Cycling club rolling to success
Published: Wednesday, March 21, 2012
Updated: Wednesday, March 21, 2012 12:03
Members of USU’s cycling club competed in Cedar City, Utah, on March 10 for their first collegiate race of the year, hosted by Southern Utah University.
“I was happy with the way they turned out,” said first-time racer Erin Kelley, a junior majoring in marketing and economics. “As I crossed the finish line during the criterium, my lungs began to tighten up and my legs started to wobble, but I had an incredible feeling of accomplishment for having pushed myself literally as hard as I could, and knowing that I gave it everything I had.
“I think it went pretty well for my first race,” said exercise science major Jentry Nelson, another first-time racer. “There are definitely areas I need to improve on, but I think it was a good starting point.”
Both women rode in a 30-minute criterium and a 3.2-mile time trial. A criterium is typically a shorter, more technical road race than others, and a time trial is essentially just what it sounds like — a race against the clock. Nelson said she found the criterium to be the hardest race. Kelley agreed.
“The wind was blowing quite hard from the south during the criterium,” Kelley said. “Without a large group of women to work with, and draft off of, it was difficult to keep up motivation to push through that stretch of the course.”
Overall, USU’s men’s and women’s teams did well. Kodey Myers, a junior, had the fastest time on the hill-climb for his group. Though Myers is still considered a rookie, he seems to have a knack for cycling. He placed fourth overall last year in the Tour Del Sol bike race in St. George.
“I like how it’s a controlled chaos,” Myers said. “You get inside a mass sprint and from the outside it looks like a mess, but when you’re on the inside it’s all coordinated.”
For many USU cyclists, this was their first year racing. Tommy Murphay, cycling club founder and coach, said membership fluctuates. Since the club lost some of its strongest members after last year, he said, this season should be a building year for many of the younger riders to gain more experience.
“Some years we’re really, really strong and other years we’re really light,” Murphay said. “This is just one of those years.”
Murphay got his start in cycling while attending USU, and before he graduated in 2003, he founded the USU cycling club in 1999. He said some friends introduced him to the LOTOJA Classic — a bike race that spans from Logan to Jackson Hole, Wyo.
“I went into the fall of ‘99 totally motivated and excited,” Murphay said. “That’s when I really was looking into the college scene to get more into cycling.”
USU cyclists competed for the first time in spring 2000 and won conference finals to go on to nationals.
“We had a couple solid years there,” said Murphay, who now teaches various cycling and spinning classes at USU. “We had well over 50 kids who were actively racing for the first few years the club was going.”
Though the team may be short on cyclists this year, women make up the majority.
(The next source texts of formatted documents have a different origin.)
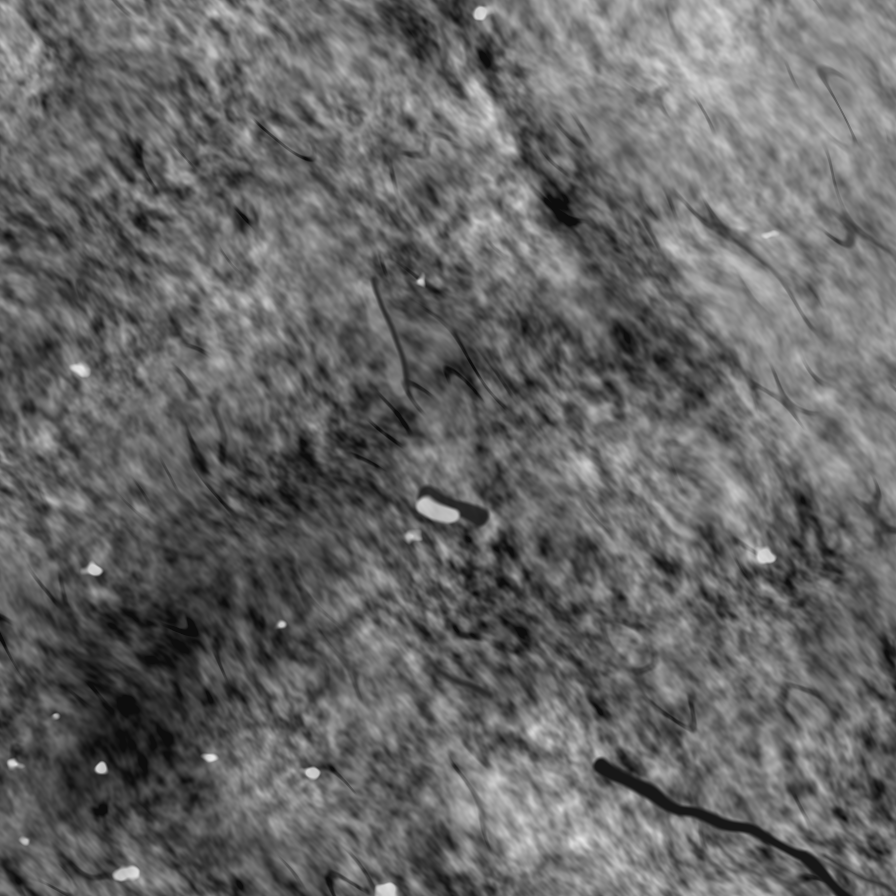
A three.js fragment shader for this texture:

```glsl
// Weathered grey rock face: slanting grains and streaks, a paler slab at the right,
// dark stains, pale lichen flecks and a black crack. Layers of rotated gradient noise
// give the stone; distances to segments give the cracks and the bright chip.

#define BASE_TONE 0.415
#define SLAB_LIFT 0.12
#define GRAIN_SCALE 46.0
#define GRAIN_DEPTH 0.36
#define MOTTLE_DEPTH 0.27
#define STREAK_DEPTH 0.16
#define FLECK_CELLS 11.0
#define FLECK_TONE 0.86
#define CRACK_TONE 0.09
#define SOFT 0.003

varying vec2 vUv;

vec2 hash2(vec2 p) {
  vec3 h = fract(p.xyx * vec3(0.1031, 0.1030, 0.0973));
  h += dot(h, h.yzx + 33.33);
  return fract((h.xx + h.yz) * h.zy);
}

float corner(vec2 cell, vec2 f, vec2 o) {
  return dot(hash2(cell + o) * 2.0 - 1.0, f - o);
}

// Gradient noise, about -0.7 to 0.7
float noise(vec2 p) {
  p += 57.0;
  vec2 c = floor(p), f = fract(p);
  vec2 u = f * f * f * (f * (f * 6.0 - 15.0) + 10.0);
  vec2 e = vec2(1.0, 0.0);
  return mix(mix(corner(c, f, e.yy), corner(c, f, e.xy), u.x),
             mix(corner(c, f, e.yx), corner(c, f, e.xx), u.x), u.y);
}

float fbm(vec2 p) {
  float sum = 0.0, amp = 1.0;
  for (int i = 0; i < 4; i++) {
    sum += amp * noise(p);
    p = mat2(1.6, 1.2, -1.2, 1.6) * p + 7.3;
    amp *= 0.58;
  }
  return sum;
}

float blob(vec2 p, vec2 centre, float radius) {
  vec2 d = (p - centre) / radius;
  return exp(-dot(d, d));
}

float segment(vec2 p, vec2 a, vec2 b) {
  vec2 d = b - a;
  return length(p - a - d * clamp(dot(p - a, d) / dot(d, d), 0.0, 1.0));
}

float stroke(float dist, float halfWidth) {
  return 1.0 - smoothstep(halfWidth - SOFT, halfWidth + SOFT, dist);
}

// Pale flecks scattered by cell, most of them at the lower left
float flecks(vec2 p) {
  float cover = 0.0;
  vec2 home = floor(p * FLECK_CELLS);
  for (int j = -1; j <= 1; j++) {
    for (int i = -1; i <= 1; i++) {
      vec2 cell = home + vec2(i, j);
      vec2 place = hash2(cell + 19.0), kind = hash2(cell + 83.0);
      vec2 centre = (cell + place) / FLECK_CELLS;
      float chance = 0.04 + 0.34 * blob(centre, vec2(0.1, 0.15), 0.28);
      float radius = mix(0.004, 0.014, kind.y * kind.y);
      float dist = length((p - centre) * vec2(0.9, 1.15)) + 0.011 * noise(p * 75.0);
      cover = max(cover, step(kind.x, chance) * stroke(dist, radius));
    }
  }
  return cover;
}

void main() {
  vec2 p = vUv;
  vec2 bend = vec2(noise(p * 7.0), noise(p * 7.0 + 31.0));
  vec2 rough = p + 0.009 * vec2(noise(p * 24.0), noise(p * 24.0 + 9.0));
  vec2 w = p + 0.02 * bend;
  vec2 q = vec2(dot(w, vec2(0.64, -0.77)), dot(w, vec2(0.77, 0.64)));

  // Broad tones: slab, its shaded edge, stains and pale patches
  float edge = rough.x - 0.6 - 0.66 * (0.92 - rough.y) + 0.05 * bend.x;
  float slab = smoothstep(-0.02, 0.03, edge);
  float stain = 0.13 * blob(p, vec2(0.25, 0.4), 0.2) + 0.17 * blob(p, vec2(0.07, 0.12), 0.2)
              + 0.08 * blob(p, vec2(0.46, 0.6), 0.11);
  float pale = 0.2 * blob(rough, vec2(0.7, 0.05), 0.065) + 0.13 * blob(p, vec2(0.77, 1.0), 0.12)
             + 0.13 * blob(rough, vec2(0.52, 0.76), 0.035) + 0.1 * blob(p, vec2(0.84, 0.25), 0.08);
  float tone = BASE_TONE + SLAB_LIFT * slab - stain + pale;
  tone -= 0.07 * exp(-pow((edge + 0.06) / 0.06, 2.0));

  // Mottling, streaks and grain along the slant
  tone += MOTTLE_DEPTH * fbm(q * vec2(5.0, 7.0)) * mix(1.0, 0.55, slab);
  float streaky = smoothstep(0.35, 0.75, p.x + 0.4 * (p.y - 0.5));
  tone += STREAK_DEPTH * noise(q * vec2(8.0, 42.0)) * mix(0.4, 1.3, streaky);
  vec2 g = q * GRAIN_SCALE * vec2(0.62, 1.15);
  float grain = noise(g) + 0.75 * noise(g * 1.9 + 4.7) + 0.4 * noise(g * 3.7 + 11.0);
  float relief = mix(1.0, 0.62, slab) * (1.0 - 1.6 * stain) * (1.0 + 0.7 * bend.y);
  tone += GRAIN_DEPTH * grain * relief;

  // Ridge, groove and short slanting crevices
  float ridge = rough.x - 0.48 - 0.48 * (1.0 - rough.y);
  float reach = smoothstep(0.54, 0.68, p.y);
  tone += reach * (0.15 * exp(-pow(ridge / 0.016, 2.0)) - 0.11 * exp(-pow((ridge - 0.03) / 0.014, 2.0)));
  float vein = 1.0 - smoothstep(0.015, 0.07, abs(noise(q * vec2(9.0, 27.0) + 3.0)));
  tone -= 0.17 * vein * smoothstep(0.08, 0.3, noise(q * vec2(11.0, 16.0) + 51.0));
  tone += 0.13 * stroke(segment(rough, vec2(0.407, 0.68), vec2(0.445, 0.57)), 0.009);
  float groove = segment(rough, vec2(0.417, 0.69), vec2(0.455, 0.575));
  groove = min(groove, segment(rough, vec2(0.49, 0.25), vec2(0.545, 0.222)));
  tone = mix(tone, 0.14, 0.8 * stroke(groove, 0.003));

  // Flecks and the bright chip under its dark lip
  tone = mix(tone, FLECK_TONE + 0.15 * grain, 0.9 * flecks(p));
  tone = mix(tone, 0.1, 0.85 * stroke(segment(rough, vec2(0.475, 0.449), vec2(0.535, 0.422)), 0.009));
  tone = mix(tone, 0.74 + 0.1 * grain, stroke(segment(rough, vec2(0.475, 0.439), vec2(0.502, 0.425)), 0.009));

  // Main crack, with a thin branch at its lower end
  float crack = segment(rough, vec2(0.67, 0.147), vec2(0.76, 0.095));
  crack = min(crack, segment(rough, vec2(0.76, 0.095), vec2(0.84, 0.073)));
  crack = min(crack, segment(rough, vec2(0.84, 0.073), vec2(0.9, 0.045)));
  crack = min(crack, segment(rough, vec2(0.9, 0.045), vec2(0.96, -0.02)));
  float branch = segment(rough, vec2(0.92, 0.045), vec2(1.02, -0.01));
  tone = mix(tone, CRACK_TONE, stroke(crack, 0.0065 + 0.004 * noise(p * 20.0)));
  tone = mix(tone, 0.18, 0.8 * stroke(branch, 0.002));

  gl_FragColor = vec4(vec3(clamp(tone, 0.05, 0.95)), 1.0);
}
```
David Clyde, cycling club president, said there are more women this year than there has been for some time. This season there are five men and possibly as many as 10 women, he said.
Approximately 40-50 members participate in group rides each week, Clyde said, but fewer than 20 will actually race this season. Each season has a designated discipline, he said, which allows for year-round racing round.
Within each of these disciplines — road biking, mountain biking and cyclo-cross — there are various types of races. Road biking has hill climbs, long distances, team time trials and individual time trials, among others, he said. Mountain biking cyclists can compete in downhill, dual slalom and cross-country.
Cyclo-cross is basically “road biking off road” in poor weather, Clyde said.
“It’s for the hardcore people that like to fall down,” he said. “The bike you use is like a road bike, but it has slightly thicker tires and is a bit higher off the ground. The worse the weather is, the more fun the race.”
Clyde, who started biking about 10 years ago when he and his father bought road bikes, said he does mostly road biking, but he wants to get more into cyclo-cross.
“I started racing and competing and I just fell in love with it,” Clyde said. “But every race I question it, ‘Why I am doing this?’ But then the next day you’re back on the bike again.Cycling in general is about pain — if you’re not hurting, you’re not doing it right. The trick is just keeping in mind that the guys you’re racing against hurt just as bad.”